Data records:
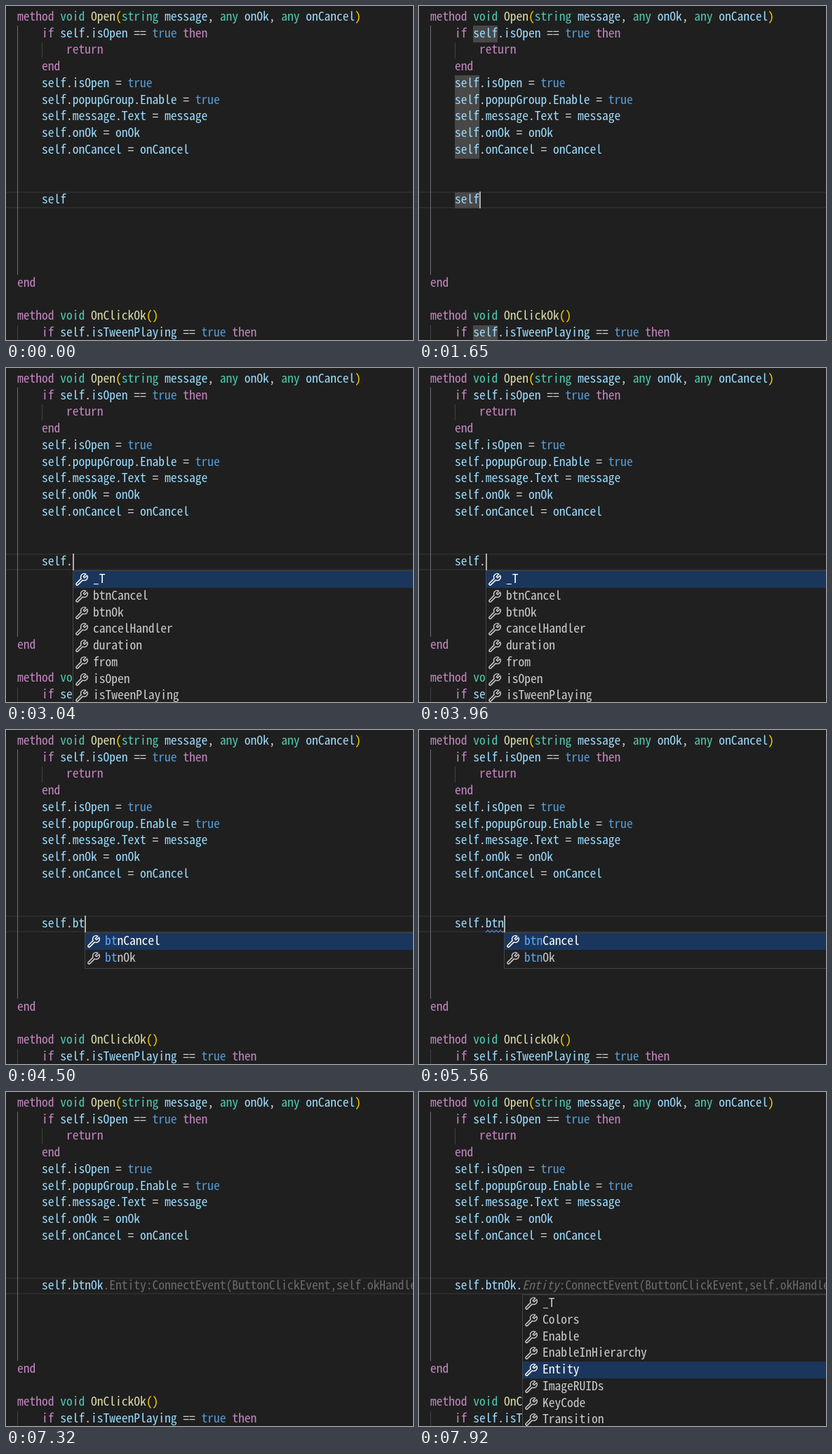
Recreate the animation shown at these times as an HTML page. Size 580 by 477 pixels, loop 8 s.

```html
<!DOCTYPE html>
<html lang="en">
<head>
<meta charset="utf-8">
<title>Editor completion</title>
<style>
  :root { --row: 23.75px; }
  html, body { margin: 0; width: 100%; height: 100%; overflow: hidden; background: #1f1f1f; }
  #stage {
    position: absolute; left: 0; top: 0; width: 580px; height: 477px; overflow: hidden;
    font: 17.5px/var(--row) "Noto Sans Mono CJK KR", "Noto Sans Mono CJK JP", "Noto Sans Mono CJK SC", monospace;
    color: #ccc; white-space: pre; background: #1f1f1f;
    font-variant-ligatures: none;
  }
  #stage div, #stage svg { position: absolute; box-sizing: border-box; }
  .line { left: 16px; margin-top: -2.4px; }
  .line i, .menu i { font-style: normal; }
  .key { color: #c586c0; }
  .type { color: #4ec9b0; }
  .fn { color: #dcdcaa; }
  .par { color: #ffd700; }
  .bool { color: #569cd6; }
  .var { color: #9cdcfe; }
  .op { color: #d4d4d4; }
  .ghost { color: #6b6b6b; }
  .ghost em { font-style: italic; }
  .guide { width: 1px; background: #404040; }
  .guide.active { background: #707070; }
  .current { left: 0; width: 580px; height: 24px; top: 265px; border: solid #2b2b2b; border-width: 2px 0; }
  .mark { width: 35px; height: var(--row); background: #484848; }
  #caret { top: 265px; width: 2px; height: 24px; background: #aeafad; }
  #wave { left: 95px; top: 285px; fill: none; stroke: #4a90f0; stroke-width: 1.2; }
  .menu { top: 289px; width: 540px; background: #202020; border: 1px solid #454545; }
  .item { left: 0; width: 100%; height: var(--row); }
  .item span { position: absolute; left: 28px; top: -1.9px; }
  .item svg { left: 2px; top: 2px; fill: none; stroke: #ccc; stroke-width: 1.15; stroke-linejoin: round; }
  .item.on { background: #1b365d; color: #fff; }
  .item.on svg { stroke: #fff; }
  .item i { color: #5aa6f8; }
</style>
</head>
<body>
<div id="stage"></div>
<script>
const LOOP = 8000, ROW = 23.75, CH = 8.75, TOP = 4.25, LEFT = 16, TYPE_ROW = 11;
const rowY = n => TOP + n * ROW;
const colX = n => LEFT + n * CH;

const code = `method void Open(string message, any onOk, any onCancel)
    if self.isOpen == true then
        return
    end
    self.isOpen = true
    self.popupGroup.Enable = true
    self.message.Text = message
    self.onOk = onOk
    self.onCancel = onCancel







end

method void OnClickOk()
    if self.isTweenPlaying == true then`.split("\n");

const menus = {
  fields: ["_T", "btnCancel", "btnOk", "cancelHandler", "duration", "from", "isOpen", "isTweenPlaying"],
  buttons: ["btnCancel", "btnOk"],
  members: ["_T", "Colors", "Enable", "EnableInHierarchy", "Entity", "ImageRUIDs", "KeyCode", "Transition"]
};

// Each track lists [start time, value].
const call = ":ConnectEvent(ButtonClickEvent,self.okHandler)";
const typed = [[0, ""], [2040, "."], [4270, ".b"], [4500, ".bt"], [4570, ".btn"], [6780, ".btnOk"], [7390, ".btnOk."]];
const ghost = [[0, ""], [6090, "<em>Ok</em>.Entity" + call], [6780, ".Entity" + call], [7390, "<em>Entity</em>" + call]];
const menu = [[0, ""], [2040, "fields"], [4270, "buttons"], [6780, ""], [7460, "members"]];
const picked = [[0, 0], [6090, 1], [7460, 4]];
const marks = [[0, false], [650, true], [2040, false]];
const wave = [[0, false], [4640, true], [6780, false]];
const blinks = [650, 1110, 1650, 2500, 3040, 3500, 3960, 5100, 5560, 6020, 6550, 7320, 7390, 7920];

const at = (track, t) => track.filter(([start]) => start <= t).pop()[1];

const kinds = [
  ["key", /^(method|if|then|return|end)$/],
  ["type", /^(void|string|any)$/],
  ["fn", /^(Open|OnClickOk)$/],
  ["bool", /^true$/],
  ["par", /^[()]$/],
  ["var", /^\w+$/],
  ["op", /./]
];
const paint = text => text.replace(/\w+|[()]|[^\w\s()]+/g, w =>
  `<i class="${kinds.find(([, re]) => re.test(w))[0]}">${w}</i>`);

const box = (cls, x, y, h = ROW) =>
  `<div class="${cls}" style="left:${x}px;top:${y}px;height:${h}px"></div>`;
const line = (html, row) => `<div class="line" style="top:${rowY(row)}px">${html}</div>`;

const wrench = `<svg width="20" height="20" viewBox="0 0 16 16"><path d="M12.6 1.9A3.8 3.8 0 0 0 7.3 6.9L1.9 12.4A1.2 1.2 0 0 0 3.6 14.1L9.1 8.7A3.8 3.8 0 0 0 14.1 3.4L11.2 6.2 9.8 4.8Z"/></svg>`;
const squiggle = `<svg id="wave" width="27" height="5"><path d="M0 4${"l3-3 3 3".repeat(5)}"/></svg>`;

function menuHtml(name, sel, x, prefix) {
  const rows = menus[name].map((label, i) => {
    const text = label.startsWith(prefix) ? `<i>${prefix}</i>${label.slice(prefix.length)}` : label;
    return `<div class="item${i === sel ? " on" : ""}" style="top:${i * ROW}px">${wrench}<span>${text}</span></div>`;
  });
  const height = menus[name].length * ROW + 4.5;
  return `<div class="menu" style="left:${x}px;height:${height}px">${rows.join("")}</div>`;
}

const selfSpots = [[1, 7], [4, 4], [5, 4], [6, 4], [7, 4], [8, 4], [11, 4], [19, 7]];
const markHtml = selfSpots.map(([row, col]) => box("mark", colX(col), rowY(row))).join("");
const backHtml = `<div class="current"></div>`;
const codeHtml = box("guide active", 16, 28, 356) + box("guide", 51, 51.5) + box("guide", 16, 455.5)
  + code.map((text, i) => line(paint(text), i)).join("");

function scene(t) {
  const tail = at(typed, t), name = at(menu, t);
  const x = colX(8 + tail.length);
  const lit = blinks.filter(b => b <= t).length % 2;
  return backHtml + (at(marks, t) ? markHtml : "") + codeHtml
    + line(`    ${paint("self" + tail)}<span class="ghost">${at(ghost, t)}</span>`, TYPE_ROW)
    + (at(wave, t) ? squiggle : "")
    + (name ? menuHtml(name, at(picked, t), Math.round(x), tail.slice(1)) : "")
    + (lit ? `<div id="caret" style="left:${Math.round(x)}px"></div>` : "");
}

const stage = document.getElementById("stage");
let shown = "";
function frame() {
  const html = scene(performance.now() % LOOP);
  if (html !== shown) stage.innerHTML = shown = html;
  requestAnimationFrame(frame);
}
frame();
</script>
</body>
</html>
```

Task requirements: Every record above must be copied exactly, and no picture may appear in the copy.

Reply:
Recreate the animation shown at these times as an HTML page. Size 580 by 477 pixels, loop 8 s.

```html
<!DOCTYPE html>
<html lang="en">
<head>
<meta charset="utf-8">
<title>Editor completion</title>
<style>
  :root { --row: 23.75px; }
  html, body { margin: 0; width: 100%; height: 100%; overflow: hidden; background: #1f1f1f; }
  #stage {
    position: absolute; left: 0; top: 0; width: 580px; height: 477px; overflow: hidden;
    font: 17.5px/var(--row) "Noto Sans Mono CJK KR", "Noto Sans Mono CJK JP", "Noto Sans Mono CJK SC", monospace;
    color: #ccc; white-space: pre; background: #1f1f1f;
    font-variant-ligatures: none;
  }
  #stage div, #stage svg { position: absolute; box-sizing: border-box; }
  .line { left: 16px; margin-top: -2.4px; }
  .line i, .menu i { font-style: normal; }
  .key { color: #c586c0; }
  .type { color: #4ec9b0; }
  .fn { color: #dcdcaa; }
  .par { color: #ffd700; }
  .bool { color: #569cd6; }
  .var { color: #9cdcfe; }
  .op { color: #d4d4d4; }
  .ghost { color: #6b6b6b; }
  .ghost em { font-style: italic; }
  .guide { width: 1px; background: #404040; }
  .guide.active { background: #707070; }
  .current { left: 0; width: 580px; height: 24px; top: 265px; border: solid #2b2b2b; border-width: 2px 0; }
  .mark { width: 35px; height: var(--row); background: #484848; }
  #caret { top: 265px; width: 2px; height: 24px; background: #aeafad; }
  #wave { left: 95px; top: 285px; fill: none; stroke: #4a90f0; stroke-width: 1.2; }
  .menu { top: 289px; width: 540px; background: #202020; border: 1px solid #454545; }
  .item { left: 0; width: 100%; height: var(--row); }
  .item span { position: absolute; left: 28px; top: -1.9px; }
  .item svg { left: 2px; top: 2px; fill: none; stroke: #ccc; stroke-width: 1.15; stroke-linejoin: round; }
  .item.on { background: #1b365d; color: #fff; }
  .item.on svg { stroke: #fff; }
  .item i { color: #5aa6f8; }
</style>
</head>
<body>
<div id="stage"></div>
<script>
const LOOP = 8000, ROW = 23.75, CH = 8.75, TOP = 4.25, LEFT = 16, TYPE_ROW = 11;
const rowY = n => TOP + n * ROW;
const colX = n => LEFT + n * CH;

const code = `method void Open(string message, any onOk, any onCancel)
    if self.isOpen == true then
        return
    end
    self.isOpen = true
    self.popupGroup.Enable = true
    self.message.Text = message
    self.onOk = onOk
    self.onCancel = onCancel







end

method void OnClickOk()
    if self.isTweenPlaying == true then`.split("\n");

const menus = {
  fields: ["_T", "btnCancel", "btnOk", "cancelHandler", "duration", "from", "isOpen", "isTweenPlaying"],
  buttons: ["btnCancel", "btnOk"],
  members: ["_T", "Colors", "Enable", "EnableInHierarchy", "Entity", "ImageRUIDs", "KeyCode", "Transition"]
};

// Each track lists [start time, value].
const call = ":ConnectEvent(ButtonClickEvent,self.okHandler)";
const typed = [[0, ""], [2040, "."], [4270, ".b"], [4500, ".bt"], [4570, ".btn"], [6780, ".btnOk"], [7390, ".btnOk."]];
const ghost = [[0, ""], [6090, "<em>Ok</em>.Entity" + call], [6780, ".Entity" + call], [7390, "<em>Entity</em>" + call]];
const menu = [[0, ""], [2040, "fields"], [4270, "buttons"], [6780, ""], [7460, "members"]];
const picked = [[0, 0], [6090, 1], [7460, 4]];
const marks = [[0, false], [650, true], [2040, false]];
const wave = [[0, false], [4640, true], [6780, false]];
const blinks = [650, 1110, 1650, 2500, 3040, 3500, 3960, 5100, 5560, 6020, 6550, 7320, 7390, 7920];

const at = (track, t) => track.filter(([start]) => start <= t).pop()[1];

const kinds = [
  ["key", /^(method|if|then|return|end)$/],
  ["type", /^(void|string|any)$/],
  ["fn", /^(Open|OnClickOk)$/],
  ["bool", /^true$/],
  ["par", /^[()]$/],
  ["var", /^\w+$/],
  ["op", /./]
];
const paint = text => text.replace(/\w+|[()]|[^\w\s()]+/g, w =>
  `<i class="${kinds.find(([, re]) => re.test(w))[0]}">${w}</i>`);

const box = (cls, x, y, h = ROW) =>
  `<div class="${cls}" style="left:${x}px;top:${y}px;height:${h}px"></div>`;
const line = (html, row) => `<div class="line" style="top:${rowY(row)}px">${html}</div>`;

const wrench = `<svg width="20" height="20" viewBox="0 0 16 16"><path d="M12.6 1.9A3.8 3.8 0 0 0 7.3 6.9L1.9 12.4A1.2 1.2 0 0 0 3.6 14.1L9.1 8.7A3.8 3.8 0 0 0 14.1 3.4L11.2 6.2 9.8 4.8Z"/></svg>`;
const squiggle = `<svg id="wave" width="27" height="5"><path d="M0 4${"l3-3 3 3".repeat(5)}"/></svg>`;

function menuHtml(name, sel, x, prefix) {
  const rows = menus[name].map((label, i) => {
    const text = label.startsWith(prefix) ? `<i>${prefix}</i>${label.slice(prefix.length)}` : label;
    return `<div class="item${i === sel ? " on" : ""}" style="top:${i * ROW}px">${wrench}<span>${text}</span></div>`;
  });
  const height = menus[name].length * ROW + 4.5;
  return `<div class="menu" style="left:${x}px;height:${height}px">${rows.join("")}</div>`;
}

const selfSpots = [[1, 7], [4, 4], [5, 4], [6, 4], [7, 4], [8, 4], [11, 4], [19, 7]];
const markHtml = selfSpots.map(([row, col]) => box("mark", colX(col), rowY(row))).join("");
const backHtml = `<div class="current"></div>`;
const codeHtml = box("guide active", 16, 28, 356) + box("guide", 51, 51.5) + box("guide", 16, 455.5)
  + code.map((text, i) => line(paint(text), i)).join("");

function scene(t) {
  const tail = at(typed, t), name = at(menu, t);
  const x = colX(8 + tail.length);
  const lit = blinks.filter(b => b <= t).length % 2;
  return backHtml + (at(marks, t) ? markHtml : "") + codeHtml
    + line(`    ${paint("self" + tail)}<span class="ghost">${at(ghost, t)}</span>`, TYPE_ROW)
    + (at(wave, t) ? squiggle : "")
    + (name ? menuHtml(name, at(picked, t), Math.round(x), tail.slice(1)) : "")
    + (lit ? `<div id="caret" style="left:${Math.round(x)}px"></div>` : "");
}

const stage = document.getElementById("stage");
let shown = "";
function frame() {
  const html = scene(performance.now() % LOOP);
  if (html !== shown) stage.innerHTML = shown = html;
  requestAnimationFrame(frame);
}
frame();
</script>
</body>
</html>
```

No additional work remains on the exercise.